▶ [WHAT IS NEEDED] Please quote exactly the lines below from the line containing "<li>+getFacturaDetalles: List&lt;FacturaDetalle&gt;</li>" to the line containing "<li>+setValorTotal(double): void</li>", both lines included, and nothing else.

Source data

++++++++++

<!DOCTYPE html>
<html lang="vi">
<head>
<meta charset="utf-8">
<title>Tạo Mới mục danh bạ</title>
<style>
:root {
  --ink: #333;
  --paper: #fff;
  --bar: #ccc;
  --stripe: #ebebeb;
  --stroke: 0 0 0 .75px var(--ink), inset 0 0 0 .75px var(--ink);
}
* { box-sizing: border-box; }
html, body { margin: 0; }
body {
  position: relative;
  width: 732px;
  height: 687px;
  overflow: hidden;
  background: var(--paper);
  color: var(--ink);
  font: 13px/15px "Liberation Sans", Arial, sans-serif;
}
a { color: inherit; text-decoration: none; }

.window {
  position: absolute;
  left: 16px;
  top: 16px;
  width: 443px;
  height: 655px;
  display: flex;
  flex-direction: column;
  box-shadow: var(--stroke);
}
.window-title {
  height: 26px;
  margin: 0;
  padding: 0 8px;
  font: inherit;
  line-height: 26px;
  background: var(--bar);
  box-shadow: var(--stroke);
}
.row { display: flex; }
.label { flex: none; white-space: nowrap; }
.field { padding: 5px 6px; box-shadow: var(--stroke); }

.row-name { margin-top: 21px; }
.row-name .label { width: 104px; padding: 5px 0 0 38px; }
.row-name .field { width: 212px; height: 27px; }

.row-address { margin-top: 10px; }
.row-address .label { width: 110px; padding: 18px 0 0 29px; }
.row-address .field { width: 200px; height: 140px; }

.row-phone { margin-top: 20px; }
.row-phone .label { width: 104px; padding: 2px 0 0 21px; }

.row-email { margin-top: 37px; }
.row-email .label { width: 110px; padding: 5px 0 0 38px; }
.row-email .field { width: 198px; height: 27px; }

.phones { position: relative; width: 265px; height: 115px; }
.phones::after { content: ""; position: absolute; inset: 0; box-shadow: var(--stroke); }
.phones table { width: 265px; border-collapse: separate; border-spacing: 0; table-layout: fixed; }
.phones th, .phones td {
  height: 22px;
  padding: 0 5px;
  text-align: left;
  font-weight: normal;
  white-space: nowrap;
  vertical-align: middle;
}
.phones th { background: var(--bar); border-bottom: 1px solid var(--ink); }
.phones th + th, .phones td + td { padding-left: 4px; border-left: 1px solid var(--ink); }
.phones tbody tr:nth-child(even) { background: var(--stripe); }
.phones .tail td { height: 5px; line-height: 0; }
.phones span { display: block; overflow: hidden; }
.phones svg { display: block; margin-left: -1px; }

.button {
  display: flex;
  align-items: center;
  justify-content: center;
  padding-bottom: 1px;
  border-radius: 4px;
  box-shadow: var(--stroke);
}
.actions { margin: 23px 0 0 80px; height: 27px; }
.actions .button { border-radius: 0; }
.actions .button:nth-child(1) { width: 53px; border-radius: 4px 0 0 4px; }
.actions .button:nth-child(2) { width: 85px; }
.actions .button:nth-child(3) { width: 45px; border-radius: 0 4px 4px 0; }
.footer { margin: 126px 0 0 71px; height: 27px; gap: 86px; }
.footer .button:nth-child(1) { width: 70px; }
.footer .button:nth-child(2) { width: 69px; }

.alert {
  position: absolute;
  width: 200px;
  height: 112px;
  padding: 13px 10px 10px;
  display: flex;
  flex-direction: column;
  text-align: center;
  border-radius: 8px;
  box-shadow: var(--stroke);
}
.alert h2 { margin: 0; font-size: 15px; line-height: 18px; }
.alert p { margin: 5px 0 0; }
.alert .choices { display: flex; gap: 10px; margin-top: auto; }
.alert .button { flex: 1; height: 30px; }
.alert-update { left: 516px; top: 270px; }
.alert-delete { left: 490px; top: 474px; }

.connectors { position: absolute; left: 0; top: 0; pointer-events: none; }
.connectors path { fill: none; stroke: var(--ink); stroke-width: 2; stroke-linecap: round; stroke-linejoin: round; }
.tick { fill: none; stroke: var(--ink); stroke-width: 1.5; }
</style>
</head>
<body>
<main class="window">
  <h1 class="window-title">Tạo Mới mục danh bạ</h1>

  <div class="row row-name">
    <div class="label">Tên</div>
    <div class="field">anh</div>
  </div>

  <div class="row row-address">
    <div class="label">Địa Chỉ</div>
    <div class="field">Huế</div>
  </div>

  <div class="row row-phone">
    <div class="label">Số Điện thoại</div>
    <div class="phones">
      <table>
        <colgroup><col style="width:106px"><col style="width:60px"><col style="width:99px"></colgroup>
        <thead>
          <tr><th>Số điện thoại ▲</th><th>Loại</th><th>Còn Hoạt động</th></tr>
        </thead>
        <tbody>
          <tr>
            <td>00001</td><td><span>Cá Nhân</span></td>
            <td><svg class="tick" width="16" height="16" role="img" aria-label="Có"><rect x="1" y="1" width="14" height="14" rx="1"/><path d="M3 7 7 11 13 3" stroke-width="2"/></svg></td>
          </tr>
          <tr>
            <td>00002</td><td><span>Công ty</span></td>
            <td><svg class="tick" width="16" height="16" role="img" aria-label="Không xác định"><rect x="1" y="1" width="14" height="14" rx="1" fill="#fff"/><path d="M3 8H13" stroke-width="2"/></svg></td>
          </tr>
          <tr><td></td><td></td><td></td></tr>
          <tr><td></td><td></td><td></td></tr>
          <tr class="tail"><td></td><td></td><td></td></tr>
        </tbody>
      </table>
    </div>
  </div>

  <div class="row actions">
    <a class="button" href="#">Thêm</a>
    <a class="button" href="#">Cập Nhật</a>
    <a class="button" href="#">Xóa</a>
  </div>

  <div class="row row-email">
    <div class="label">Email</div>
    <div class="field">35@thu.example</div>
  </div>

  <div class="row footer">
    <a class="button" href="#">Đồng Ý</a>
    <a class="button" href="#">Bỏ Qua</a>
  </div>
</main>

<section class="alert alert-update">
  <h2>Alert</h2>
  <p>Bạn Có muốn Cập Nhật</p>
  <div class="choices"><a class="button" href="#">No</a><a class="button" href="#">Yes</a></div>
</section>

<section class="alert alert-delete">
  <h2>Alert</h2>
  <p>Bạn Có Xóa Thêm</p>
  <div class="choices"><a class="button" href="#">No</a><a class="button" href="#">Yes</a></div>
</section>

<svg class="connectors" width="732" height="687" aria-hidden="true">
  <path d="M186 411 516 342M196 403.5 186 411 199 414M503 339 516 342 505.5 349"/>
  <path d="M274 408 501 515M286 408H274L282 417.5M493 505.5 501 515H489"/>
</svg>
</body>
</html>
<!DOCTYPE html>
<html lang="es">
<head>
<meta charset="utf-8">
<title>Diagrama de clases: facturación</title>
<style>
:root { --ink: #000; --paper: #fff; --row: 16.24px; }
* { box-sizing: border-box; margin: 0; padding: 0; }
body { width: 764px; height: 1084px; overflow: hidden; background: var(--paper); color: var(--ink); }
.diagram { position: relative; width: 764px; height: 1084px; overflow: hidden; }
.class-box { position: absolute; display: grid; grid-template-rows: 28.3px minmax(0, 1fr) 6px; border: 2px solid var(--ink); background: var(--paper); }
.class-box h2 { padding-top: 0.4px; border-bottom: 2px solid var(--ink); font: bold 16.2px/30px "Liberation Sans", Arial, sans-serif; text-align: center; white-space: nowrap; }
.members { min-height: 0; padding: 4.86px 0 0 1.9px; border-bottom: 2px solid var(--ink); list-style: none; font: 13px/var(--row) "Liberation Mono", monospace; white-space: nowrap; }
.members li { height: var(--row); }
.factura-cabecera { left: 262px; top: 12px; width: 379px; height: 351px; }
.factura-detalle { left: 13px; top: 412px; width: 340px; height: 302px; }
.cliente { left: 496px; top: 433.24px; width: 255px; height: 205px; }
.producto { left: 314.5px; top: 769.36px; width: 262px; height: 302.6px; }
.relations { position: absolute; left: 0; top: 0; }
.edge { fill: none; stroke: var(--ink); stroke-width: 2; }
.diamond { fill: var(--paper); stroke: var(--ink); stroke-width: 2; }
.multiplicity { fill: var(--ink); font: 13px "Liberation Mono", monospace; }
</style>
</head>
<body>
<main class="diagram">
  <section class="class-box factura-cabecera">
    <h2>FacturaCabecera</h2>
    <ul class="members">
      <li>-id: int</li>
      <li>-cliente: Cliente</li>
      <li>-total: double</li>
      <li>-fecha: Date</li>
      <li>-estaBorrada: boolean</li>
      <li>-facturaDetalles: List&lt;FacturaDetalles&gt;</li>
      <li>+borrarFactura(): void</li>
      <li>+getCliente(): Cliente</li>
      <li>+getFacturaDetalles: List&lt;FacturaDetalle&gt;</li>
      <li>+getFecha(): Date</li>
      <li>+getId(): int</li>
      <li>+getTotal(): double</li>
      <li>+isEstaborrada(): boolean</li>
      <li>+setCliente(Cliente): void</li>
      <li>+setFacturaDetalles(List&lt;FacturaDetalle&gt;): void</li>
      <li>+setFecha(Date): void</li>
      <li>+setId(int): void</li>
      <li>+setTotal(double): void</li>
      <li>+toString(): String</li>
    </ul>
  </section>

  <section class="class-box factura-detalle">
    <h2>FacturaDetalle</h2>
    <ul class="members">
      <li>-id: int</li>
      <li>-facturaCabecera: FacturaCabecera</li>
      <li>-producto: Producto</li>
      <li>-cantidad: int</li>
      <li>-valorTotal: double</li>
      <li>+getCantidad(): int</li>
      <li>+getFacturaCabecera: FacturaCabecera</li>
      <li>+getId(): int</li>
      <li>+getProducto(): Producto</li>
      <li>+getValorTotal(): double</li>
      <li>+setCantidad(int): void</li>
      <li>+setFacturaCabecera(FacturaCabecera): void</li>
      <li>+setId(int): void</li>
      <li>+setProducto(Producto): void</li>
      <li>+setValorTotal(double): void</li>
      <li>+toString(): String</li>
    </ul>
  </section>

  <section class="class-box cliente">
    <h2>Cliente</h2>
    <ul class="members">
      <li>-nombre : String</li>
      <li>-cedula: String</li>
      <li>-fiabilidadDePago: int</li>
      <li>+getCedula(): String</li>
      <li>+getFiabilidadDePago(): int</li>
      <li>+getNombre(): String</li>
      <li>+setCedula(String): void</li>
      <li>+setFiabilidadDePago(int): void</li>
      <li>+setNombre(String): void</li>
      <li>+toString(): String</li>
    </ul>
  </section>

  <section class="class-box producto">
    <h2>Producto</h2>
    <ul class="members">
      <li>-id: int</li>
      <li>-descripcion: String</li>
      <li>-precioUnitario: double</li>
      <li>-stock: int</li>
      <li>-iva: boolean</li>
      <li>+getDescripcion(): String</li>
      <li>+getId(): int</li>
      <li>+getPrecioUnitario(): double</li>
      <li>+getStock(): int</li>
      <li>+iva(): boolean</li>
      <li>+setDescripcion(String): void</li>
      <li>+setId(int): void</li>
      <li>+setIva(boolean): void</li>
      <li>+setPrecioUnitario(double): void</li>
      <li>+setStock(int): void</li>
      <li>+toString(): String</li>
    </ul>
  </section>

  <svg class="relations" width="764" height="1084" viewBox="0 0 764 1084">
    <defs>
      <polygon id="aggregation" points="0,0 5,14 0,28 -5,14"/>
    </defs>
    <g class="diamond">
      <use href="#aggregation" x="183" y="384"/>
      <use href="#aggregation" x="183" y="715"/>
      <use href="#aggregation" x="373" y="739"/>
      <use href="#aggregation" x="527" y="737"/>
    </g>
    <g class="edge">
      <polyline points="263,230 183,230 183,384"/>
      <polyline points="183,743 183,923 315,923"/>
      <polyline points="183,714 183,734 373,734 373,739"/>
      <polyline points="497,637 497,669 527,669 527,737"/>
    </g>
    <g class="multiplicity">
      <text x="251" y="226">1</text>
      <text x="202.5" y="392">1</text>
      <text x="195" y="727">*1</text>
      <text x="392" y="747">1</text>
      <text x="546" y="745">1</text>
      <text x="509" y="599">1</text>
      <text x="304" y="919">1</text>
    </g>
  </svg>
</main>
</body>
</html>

++++++++++

▶ [RESPONSE AREA]
      <li>+getFacturaDetalles: List&lt;FacturaDetalle&gt;</li>
      <li>+getFecha(): Date</li>
      <li>+getId(): int</li>
      <li>+getTotal(): double</li>
      <li>+isEstaborrada(): boolean</li>
      <li>+setCliente(Cliente): void</li>
      <li>+setFacturaDetalles(List&lt;FacturaDetalle&gt;): void</li>
      <li>+setFecha(Date): void</li>
      <li>+setId(int): void</li>
      <li>+setTotal(double): void</li>
      <li>+toString(): String</li>
    </ul>
  </section>

  <section class="class-box factura-detalle">
    <h2>FacturaDetalle</h2>
    <ul class="members">
      <li>-id: int</li>
      <li>-facturaCabecera: FacturaCabecera</li>
      <li>-producto: Producto</li>
      <li>-cantidad: int</li>
      <li>-valorTotal: double</li>
      <li>+getCantidad(): int</li>
      <li>+getFacturaCabecera: FacturaCabecera</li>
      <li>+getId(): int</li>
      <li>+getProducto(): Producto</li>
      <li>+getValorTotal(): double</li>
      <li>+setCantidad(int): void</li>
      <li>+setFacturaCabecera(FacturaCabecera): void</li>
      <li>+setId(int): void</li>
      <li>+setProducto(Producto): void</li>
      <li>+setValorTotal(double): void</li>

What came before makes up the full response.